This precedent setting decision will finally bring consistency among all of the country’s federal courts that hear IDEA-based appeals. It will then impact how our Hearing Officers decide the due process cases.
How does that impact Alabama? It raises the standard for special education review during any due process hearings from a “de minimis” standard to, what the court now describes, as “A child’s IEP need not aim for grade-level advancement if that is not a reasonable prospect. But that child’s educational program must be appropriately ambitious in light of his circumstances, just as advancement from grade to grade is appropriately ambitious for most children in the regular classroom. The goals may differ, but every child should have the chance to meet challenging objectives. This standard is more demanding than the “merely more than de minimis” test applied by the Tenth Circuit. It cannot be right that the IDEA generally contemplates grade-level advancement for children with disabilities who are fully integrated in the regular classroom, but is satisfied with barely more than de minimis progress for children who are not.”
What did ‘de minimis’ mean other than minimal progress? In Alabama, we’ve had Hearing Officers compare the requirements on our schools to provide a child a ‘free and appropriate public education’ (FAPE) to vehicles. A student is not entitled to Cadillac services (which would be higher than ‘de minimis’) but only a ‘serviceable Chevy’ (the ‘de minimis’ standard).
The Supreme Court just arrived and are hooking up that old rusted out “serviceable Chevy” and hauling the thing away. What’s the new “vehicle” of comparison? It will be more like a mid-size Honda or possibly a used Lexus. This will be the new standard of review in judging whether the IEP designed for your child was reasonably calculated to provide a FAPE to where you child made more than minimal progress. What I appreciate about the new analysis most is that SCOTUS has established that the expectation we have for typically-developing students shouldn’t be greater than our expectations for our IEP-qualified students, considering their needs.
We don’t know what that means for Alabama yet and I imagine that our State Department of Education and some school districts will start plotting, once again, to destroy your parental due process rights instead of focusing on changing the broken system of training and delivery so we can all rise together and improve outcomes for our children. You can always tell who the bad bureaucrats are and where awful school administrators are located by their finger pointing at everyone but themselves. So, mark my word, that the special education division within the Alabama State Department of Education will be working on changing your due process right to challenge bad programs and poor results because it can’t possibly be their fault that our special educators aren’t properly supported or trained and the progress monitoring numbers are anemic.
I’m elated with the Endrew F decision and all should celebrate because we have needed clarification and that consistency.
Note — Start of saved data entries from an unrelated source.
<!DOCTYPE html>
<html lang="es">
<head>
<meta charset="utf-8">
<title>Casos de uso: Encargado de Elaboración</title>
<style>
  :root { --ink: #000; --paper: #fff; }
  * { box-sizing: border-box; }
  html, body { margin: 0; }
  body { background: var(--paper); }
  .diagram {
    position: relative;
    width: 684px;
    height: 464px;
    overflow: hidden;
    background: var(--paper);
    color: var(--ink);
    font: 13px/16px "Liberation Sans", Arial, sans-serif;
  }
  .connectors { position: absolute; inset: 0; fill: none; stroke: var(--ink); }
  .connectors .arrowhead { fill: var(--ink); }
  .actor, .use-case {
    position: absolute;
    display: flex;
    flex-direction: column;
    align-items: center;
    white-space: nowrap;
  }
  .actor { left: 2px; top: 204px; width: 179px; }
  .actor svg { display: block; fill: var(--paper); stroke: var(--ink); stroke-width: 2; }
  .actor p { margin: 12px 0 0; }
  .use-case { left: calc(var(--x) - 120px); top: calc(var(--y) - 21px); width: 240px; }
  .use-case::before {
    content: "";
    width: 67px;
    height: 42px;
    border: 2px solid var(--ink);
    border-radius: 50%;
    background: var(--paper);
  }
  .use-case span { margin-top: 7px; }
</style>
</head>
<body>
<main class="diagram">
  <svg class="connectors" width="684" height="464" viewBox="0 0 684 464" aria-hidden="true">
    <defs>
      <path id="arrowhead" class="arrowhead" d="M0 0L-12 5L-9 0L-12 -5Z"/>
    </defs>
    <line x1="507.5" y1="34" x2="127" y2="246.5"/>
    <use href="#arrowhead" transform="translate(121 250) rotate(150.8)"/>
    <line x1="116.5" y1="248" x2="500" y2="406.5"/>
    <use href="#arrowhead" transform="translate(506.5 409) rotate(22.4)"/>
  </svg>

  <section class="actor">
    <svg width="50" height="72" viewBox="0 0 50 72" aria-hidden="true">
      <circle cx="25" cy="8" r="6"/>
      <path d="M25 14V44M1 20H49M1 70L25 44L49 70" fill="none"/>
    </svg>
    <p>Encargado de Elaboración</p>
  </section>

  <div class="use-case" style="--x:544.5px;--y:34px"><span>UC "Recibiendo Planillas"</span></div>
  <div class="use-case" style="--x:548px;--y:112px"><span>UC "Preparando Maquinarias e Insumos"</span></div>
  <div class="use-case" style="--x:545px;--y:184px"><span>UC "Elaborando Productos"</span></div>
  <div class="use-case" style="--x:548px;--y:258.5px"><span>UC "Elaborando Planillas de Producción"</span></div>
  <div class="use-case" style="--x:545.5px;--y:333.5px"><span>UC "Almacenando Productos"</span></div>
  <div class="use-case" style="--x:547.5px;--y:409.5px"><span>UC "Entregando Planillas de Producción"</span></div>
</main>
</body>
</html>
But, I urge you to stay vigilant and prepared to join me, once again, if and when the Alabama State Department of Education revives their past attempts to destroy our due process rights.